■ What you need to do
In the listing below, how many lines contain the string "function"? Answer with the number only.

■ Source material
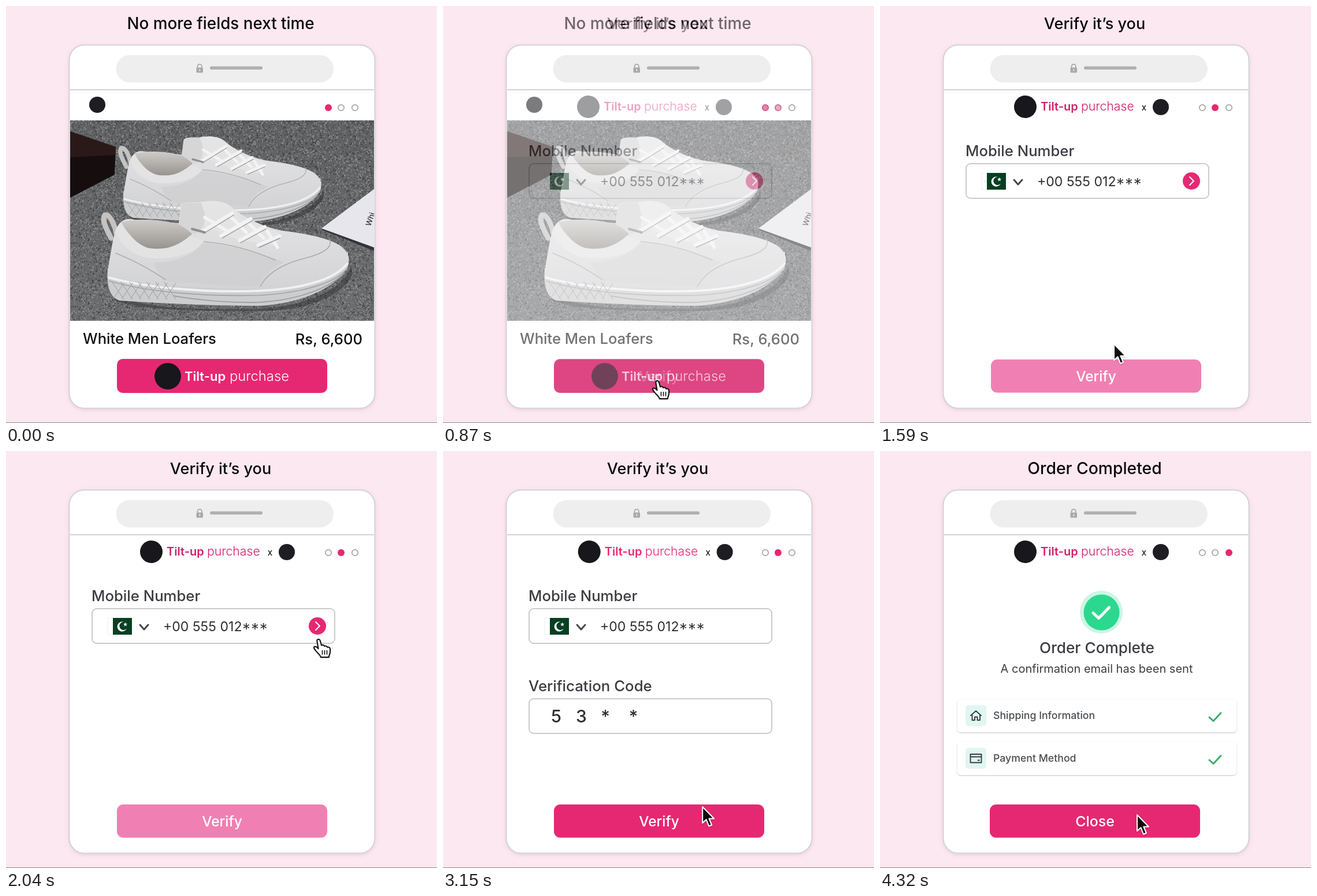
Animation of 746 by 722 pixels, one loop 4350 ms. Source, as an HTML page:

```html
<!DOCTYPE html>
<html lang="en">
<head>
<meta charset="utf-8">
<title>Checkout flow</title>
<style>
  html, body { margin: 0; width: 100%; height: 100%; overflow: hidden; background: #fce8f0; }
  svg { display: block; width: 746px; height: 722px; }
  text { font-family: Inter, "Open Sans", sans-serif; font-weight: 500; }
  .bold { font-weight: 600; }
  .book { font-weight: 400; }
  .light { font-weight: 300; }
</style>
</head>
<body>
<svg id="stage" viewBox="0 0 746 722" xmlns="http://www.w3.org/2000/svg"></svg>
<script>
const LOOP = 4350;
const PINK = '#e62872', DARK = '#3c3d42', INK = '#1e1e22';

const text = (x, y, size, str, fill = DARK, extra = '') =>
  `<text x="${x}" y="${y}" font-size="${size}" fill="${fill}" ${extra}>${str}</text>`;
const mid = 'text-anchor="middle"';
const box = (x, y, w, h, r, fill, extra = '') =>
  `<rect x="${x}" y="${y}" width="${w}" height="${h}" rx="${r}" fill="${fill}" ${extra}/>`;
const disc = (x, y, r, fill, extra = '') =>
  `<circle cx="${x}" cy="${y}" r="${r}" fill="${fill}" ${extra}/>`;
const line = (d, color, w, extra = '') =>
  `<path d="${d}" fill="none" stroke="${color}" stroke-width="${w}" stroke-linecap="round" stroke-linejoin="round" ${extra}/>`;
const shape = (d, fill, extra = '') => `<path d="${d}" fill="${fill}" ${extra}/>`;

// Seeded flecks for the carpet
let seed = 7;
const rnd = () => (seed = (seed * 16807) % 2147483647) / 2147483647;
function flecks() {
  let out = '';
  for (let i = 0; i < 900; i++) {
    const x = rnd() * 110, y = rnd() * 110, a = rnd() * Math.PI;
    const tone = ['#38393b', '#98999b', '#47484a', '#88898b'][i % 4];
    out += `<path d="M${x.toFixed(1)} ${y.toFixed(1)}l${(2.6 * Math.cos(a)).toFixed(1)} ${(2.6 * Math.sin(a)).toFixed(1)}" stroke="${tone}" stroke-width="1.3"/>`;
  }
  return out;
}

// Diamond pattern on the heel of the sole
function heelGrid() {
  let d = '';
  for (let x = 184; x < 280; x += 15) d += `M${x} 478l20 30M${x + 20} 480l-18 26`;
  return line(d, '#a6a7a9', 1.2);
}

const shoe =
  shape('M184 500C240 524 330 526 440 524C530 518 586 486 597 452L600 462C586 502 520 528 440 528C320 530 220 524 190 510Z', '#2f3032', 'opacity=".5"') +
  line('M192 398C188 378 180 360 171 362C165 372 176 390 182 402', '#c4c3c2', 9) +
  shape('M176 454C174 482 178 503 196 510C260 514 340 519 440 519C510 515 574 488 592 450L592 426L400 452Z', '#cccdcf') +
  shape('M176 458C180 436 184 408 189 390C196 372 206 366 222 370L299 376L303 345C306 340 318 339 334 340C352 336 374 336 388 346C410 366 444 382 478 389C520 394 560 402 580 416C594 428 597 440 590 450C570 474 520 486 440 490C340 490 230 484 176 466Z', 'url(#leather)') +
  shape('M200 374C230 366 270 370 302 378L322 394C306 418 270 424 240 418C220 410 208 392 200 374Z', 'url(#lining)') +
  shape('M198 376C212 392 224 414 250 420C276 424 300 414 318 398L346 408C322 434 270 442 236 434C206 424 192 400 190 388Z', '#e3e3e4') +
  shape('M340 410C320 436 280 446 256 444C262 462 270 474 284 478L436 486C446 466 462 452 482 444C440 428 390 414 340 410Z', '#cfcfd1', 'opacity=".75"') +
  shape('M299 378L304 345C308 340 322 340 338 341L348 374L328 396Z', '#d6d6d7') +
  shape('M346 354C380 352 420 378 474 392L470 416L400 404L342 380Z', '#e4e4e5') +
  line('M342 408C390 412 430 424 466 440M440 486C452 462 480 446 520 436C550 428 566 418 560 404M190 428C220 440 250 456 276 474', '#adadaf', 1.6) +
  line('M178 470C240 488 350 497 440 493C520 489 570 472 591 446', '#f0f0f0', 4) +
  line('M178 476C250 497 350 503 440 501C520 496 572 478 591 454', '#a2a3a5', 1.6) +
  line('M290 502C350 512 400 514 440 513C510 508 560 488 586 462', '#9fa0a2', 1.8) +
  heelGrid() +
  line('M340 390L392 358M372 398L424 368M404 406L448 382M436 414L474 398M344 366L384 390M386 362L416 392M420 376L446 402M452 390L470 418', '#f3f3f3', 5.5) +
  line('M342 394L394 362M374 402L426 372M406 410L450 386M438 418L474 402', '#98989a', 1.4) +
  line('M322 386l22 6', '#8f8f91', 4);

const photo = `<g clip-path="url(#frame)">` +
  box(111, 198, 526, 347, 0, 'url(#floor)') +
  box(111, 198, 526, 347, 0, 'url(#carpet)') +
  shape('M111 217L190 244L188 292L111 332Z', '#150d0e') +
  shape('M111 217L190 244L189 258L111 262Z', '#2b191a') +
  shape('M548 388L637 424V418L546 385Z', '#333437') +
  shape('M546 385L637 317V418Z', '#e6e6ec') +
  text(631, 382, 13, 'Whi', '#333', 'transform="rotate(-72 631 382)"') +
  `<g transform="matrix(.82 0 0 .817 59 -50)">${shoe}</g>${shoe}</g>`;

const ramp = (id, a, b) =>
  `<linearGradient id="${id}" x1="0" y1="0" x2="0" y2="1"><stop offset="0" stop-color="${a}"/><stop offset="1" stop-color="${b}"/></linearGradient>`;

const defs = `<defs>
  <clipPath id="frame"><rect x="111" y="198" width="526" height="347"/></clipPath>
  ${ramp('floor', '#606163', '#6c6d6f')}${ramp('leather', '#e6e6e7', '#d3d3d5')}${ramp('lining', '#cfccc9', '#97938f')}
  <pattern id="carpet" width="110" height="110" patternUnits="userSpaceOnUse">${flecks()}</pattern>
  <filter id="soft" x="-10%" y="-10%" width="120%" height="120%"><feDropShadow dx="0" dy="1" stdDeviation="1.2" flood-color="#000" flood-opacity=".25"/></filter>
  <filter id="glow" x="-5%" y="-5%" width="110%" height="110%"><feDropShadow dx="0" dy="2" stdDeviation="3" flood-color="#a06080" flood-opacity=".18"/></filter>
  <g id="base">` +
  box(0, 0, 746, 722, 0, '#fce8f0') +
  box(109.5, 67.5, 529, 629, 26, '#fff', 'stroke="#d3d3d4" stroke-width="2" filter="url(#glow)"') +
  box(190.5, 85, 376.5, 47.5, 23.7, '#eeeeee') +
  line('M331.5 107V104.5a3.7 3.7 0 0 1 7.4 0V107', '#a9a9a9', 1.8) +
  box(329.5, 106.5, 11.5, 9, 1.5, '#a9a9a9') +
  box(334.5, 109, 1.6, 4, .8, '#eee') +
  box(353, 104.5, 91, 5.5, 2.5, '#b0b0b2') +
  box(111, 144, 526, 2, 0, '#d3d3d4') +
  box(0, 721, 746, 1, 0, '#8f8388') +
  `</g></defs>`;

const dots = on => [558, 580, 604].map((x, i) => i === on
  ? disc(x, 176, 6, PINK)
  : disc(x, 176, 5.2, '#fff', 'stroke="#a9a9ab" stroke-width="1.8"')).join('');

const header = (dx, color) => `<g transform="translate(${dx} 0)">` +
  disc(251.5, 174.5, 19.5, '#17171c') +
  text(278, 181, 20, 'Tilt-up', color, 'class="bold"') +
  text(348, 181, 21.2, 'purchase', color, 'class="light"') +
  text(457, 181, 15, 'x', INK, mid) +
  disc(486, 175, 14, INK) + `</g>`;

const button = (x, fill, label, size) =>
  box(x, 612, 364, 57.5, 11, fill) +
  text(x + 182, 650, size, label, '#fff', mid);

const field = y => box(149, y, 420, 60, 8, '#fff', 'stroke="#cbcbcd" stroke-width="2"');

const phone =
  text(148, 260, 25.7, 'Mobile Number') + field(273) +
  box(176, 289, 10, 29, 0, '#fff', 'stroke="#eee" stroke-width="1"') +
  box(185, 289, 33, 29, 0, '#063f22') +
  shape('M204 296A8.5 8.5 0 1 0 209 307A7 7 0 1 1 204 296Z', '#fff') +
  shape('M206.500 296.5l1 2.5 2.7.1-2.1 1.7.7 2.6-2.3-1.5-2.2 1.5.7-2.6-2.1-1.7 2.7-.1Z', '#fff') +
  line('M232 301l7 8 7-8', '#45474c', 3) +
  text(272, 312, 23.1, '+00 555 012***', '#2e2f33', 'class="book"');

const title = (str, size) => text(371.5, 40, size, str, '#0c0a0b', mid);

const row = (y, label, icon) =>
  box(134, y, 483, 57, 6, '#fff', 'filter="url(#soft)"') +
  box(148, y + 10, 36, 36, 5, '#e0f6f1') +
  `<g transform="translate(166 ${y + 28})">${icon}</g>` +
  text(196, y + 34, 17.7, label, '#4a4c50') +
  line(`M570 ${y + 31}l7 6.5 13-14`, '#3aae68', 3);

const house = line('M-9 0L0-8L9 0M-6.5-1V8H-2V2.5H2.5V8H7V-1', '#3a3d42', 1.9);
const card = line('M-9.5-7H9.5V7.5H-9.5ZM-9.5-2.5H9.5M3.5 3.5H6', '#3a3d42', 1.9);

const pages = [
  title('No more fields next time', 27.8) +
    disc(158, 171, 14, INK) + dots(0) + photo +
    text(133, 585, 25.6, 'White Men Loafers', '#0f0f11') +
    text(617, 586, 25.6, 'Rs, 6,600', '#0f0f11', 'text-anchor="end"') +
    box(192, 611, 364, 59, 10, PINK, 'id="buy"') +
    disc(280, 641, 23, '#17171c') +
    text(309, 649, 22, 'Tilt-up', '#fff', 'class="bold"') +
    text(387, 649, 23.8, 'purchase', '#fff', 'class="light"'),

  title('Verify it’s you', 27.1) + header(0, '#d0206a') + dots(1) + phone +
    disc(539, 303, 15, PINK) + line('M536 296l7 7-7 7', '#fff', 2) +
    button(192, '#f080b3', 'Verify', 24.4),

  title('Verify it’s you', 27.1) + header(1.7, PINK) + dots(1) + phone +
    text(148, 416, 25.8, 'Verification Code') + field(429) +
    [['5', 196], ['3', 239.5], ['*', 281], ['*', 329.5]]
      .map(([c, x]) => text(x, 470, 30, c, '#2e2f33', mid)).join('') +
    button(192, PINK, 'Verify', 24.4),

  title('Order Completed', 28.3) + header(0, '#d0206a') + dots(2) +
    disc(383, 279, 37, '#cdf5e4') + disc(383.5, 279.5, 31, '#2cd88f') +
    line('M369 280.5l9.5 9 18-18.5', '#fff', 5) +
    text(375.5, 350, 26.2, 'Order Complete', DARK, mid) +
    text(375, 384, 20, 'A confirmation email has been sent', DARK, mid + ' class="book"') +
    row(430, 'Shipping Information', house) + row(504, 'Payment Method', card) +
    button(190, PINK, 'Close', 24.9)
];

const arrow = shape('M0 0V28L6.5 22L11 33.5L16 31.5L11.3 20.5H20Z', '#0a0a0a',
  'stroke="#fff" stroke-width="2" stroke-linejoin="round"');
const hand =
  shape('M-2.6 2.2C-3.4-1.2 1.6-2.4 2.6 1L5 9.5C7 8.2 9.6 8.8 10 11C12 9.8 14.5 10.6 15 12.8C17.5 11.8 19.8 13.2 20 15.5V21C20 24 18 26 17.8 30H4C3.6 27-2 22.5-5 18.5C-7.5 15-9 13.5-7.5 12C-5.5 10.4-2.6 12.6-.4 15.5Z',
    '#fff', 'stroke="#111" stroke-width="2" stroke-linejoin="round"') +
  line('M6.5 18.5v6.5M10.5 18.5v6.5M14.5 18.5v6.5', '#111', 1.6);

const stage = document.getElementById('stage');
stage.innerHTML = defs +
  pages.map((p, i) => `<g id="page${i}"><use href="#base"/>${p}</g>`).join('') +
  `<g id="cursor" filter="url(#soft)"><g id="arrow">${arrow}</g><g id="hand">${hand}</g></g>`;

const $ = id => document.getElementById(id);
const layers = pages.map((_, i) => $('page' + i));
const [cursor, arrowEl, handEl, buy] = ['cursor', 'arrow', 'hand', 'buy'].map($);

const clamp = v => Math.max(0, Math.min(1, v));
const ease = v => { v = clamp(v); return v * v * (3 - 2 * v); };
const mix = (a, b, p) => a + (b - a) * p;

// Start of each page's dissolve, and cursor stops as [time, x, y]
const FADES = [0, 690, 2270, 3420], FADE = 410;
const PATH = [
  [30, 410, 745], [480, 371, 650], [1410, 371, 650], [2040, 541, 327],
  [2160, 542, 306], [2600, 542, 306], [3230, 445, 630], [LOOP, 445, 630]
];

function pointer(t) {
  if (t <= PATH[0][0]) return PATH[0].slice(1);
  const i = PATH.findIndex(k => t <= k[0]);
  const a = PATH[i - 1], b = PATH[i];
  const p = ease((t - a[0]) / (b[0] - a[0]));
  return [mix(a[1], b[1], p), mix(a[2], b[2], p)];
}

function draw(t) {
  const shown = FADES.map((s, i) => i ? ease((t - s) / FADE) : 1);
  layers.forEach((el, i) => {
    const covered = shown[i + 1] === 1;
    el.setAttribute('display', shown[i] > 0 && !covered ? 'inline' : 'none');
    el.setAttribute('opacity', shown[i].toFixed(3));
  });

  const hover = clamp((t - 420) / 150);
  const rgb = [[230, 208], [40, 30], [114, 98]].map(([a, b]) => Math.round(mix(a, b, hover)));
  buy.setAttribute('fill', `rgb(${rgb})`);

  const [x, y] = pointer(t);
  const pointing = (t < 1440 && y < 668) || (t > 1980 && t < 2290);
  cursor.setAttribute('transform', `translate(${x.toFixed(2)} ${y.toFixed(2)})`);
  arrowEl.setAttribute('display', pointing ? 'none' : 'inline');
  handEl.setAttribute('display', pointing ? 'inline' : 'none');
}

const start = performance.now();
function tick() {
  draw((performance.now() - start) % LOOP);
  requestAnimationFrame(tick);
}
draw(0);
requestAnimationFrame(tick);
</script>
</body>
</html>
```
--
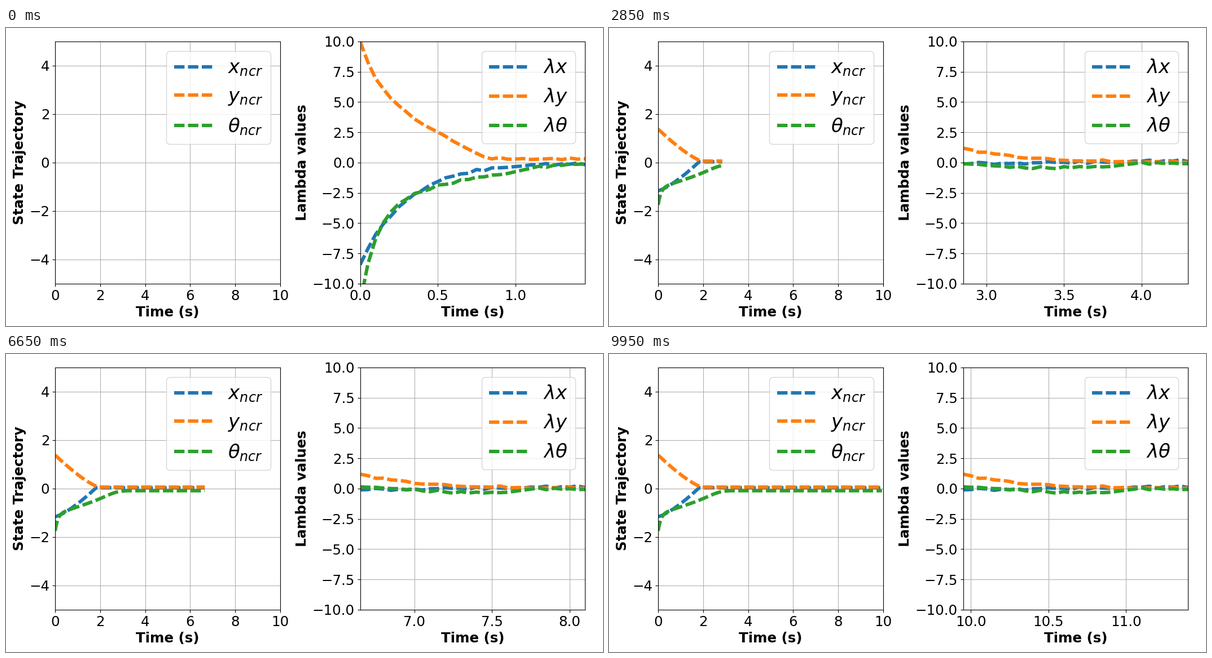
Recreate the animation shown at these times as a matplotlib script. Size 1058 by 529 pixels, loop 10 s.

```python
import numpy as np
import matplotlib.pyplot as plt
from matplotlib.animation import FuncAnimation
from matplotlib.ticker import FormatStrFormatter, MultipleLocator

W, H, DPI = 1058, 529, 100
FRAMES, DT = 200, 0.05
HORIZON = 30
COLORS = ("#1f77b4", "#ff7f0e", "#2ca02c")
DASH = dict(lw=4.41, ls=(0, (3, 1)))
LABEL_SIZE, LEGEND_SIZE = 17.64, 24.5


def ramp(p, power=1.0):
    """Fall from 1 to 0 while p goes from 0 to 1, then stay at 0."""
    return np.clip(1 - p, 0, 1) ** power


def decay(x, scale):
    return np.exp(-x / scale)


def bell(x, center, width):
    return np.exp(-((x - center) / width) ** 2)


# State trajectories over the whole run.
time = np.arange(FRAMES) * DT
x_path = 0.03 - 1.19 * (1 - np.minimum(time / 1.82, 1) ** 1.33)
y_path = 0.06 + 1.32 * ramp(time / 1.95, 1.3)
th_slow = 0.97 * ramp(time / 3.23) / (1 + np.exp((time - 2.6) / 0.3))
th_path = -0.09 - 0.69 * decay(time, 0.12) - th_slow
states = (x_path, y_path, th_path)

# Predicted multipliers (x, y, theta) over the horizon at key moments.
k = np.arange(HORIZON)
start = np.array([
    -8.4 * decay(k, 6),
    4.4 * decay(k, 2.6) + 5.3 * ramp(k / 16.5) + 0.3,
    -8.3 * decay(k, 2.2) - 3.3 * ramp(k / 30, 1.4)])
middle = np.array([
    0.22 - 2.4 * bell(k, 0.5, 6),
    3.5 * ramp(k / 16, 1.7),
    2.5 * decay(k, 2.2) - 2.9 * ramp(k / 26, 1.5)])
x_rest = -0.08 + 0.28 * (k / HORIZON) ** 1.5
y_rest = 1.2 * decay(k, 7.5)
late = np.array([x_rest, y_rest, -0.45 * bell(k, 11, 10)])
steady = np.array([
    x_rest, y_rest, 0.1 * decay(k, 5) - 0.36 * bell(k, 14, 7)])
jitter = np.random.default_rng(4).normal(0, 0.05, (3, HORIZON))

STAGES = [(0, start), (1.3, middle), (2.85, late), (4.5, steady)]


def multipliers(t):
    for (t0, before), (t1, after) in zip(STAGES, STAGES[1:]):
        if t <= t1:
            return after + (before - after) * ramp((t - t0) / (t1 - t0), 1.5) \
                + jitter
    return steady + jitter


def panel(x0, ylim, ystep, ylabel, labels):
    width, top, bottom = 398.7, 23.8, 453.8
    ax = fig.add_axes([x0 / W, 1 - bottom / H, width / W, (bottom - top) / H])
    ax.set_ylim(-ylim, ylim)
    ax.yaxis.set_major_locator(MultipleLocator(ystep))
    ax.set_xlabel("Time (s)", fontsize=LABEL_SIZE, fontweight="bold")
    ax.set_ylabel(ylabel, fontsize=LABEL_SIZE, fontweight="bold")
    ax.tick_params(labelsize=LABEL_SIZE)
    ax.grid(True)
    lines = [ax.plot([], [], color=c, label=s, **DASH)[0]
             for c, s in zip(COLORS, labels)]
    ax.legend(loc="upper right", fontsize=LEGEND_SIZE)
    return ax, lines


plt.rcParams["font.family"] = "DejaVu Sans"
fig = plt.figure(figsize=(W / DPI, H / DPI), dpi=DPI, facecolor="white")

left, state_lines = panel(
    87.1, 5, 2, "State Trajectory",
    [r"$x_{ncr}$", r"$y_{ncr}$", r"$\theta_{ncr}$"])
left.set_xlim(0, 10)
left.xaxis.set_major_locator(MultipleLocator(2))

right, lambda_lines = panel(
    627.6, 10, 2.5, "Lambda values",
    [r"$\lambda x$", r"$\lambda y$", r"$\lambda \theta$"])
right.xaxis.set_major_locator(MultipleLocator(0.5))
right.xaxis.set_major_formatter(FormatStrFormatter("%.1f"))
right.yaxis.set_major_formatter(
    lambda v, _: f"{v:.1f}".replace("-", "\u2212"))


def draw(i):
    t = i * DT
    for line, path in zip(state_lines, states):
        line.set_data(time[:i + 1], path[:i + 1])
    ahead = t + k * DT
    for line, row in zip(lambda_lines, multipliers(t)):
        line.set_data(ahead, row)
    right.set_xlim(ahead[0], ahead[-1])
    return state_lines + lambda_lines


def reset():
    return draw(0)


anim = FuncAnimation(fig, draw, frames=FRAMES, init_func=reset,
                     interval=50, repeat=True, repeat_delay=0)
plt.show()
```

■ Result of this task
5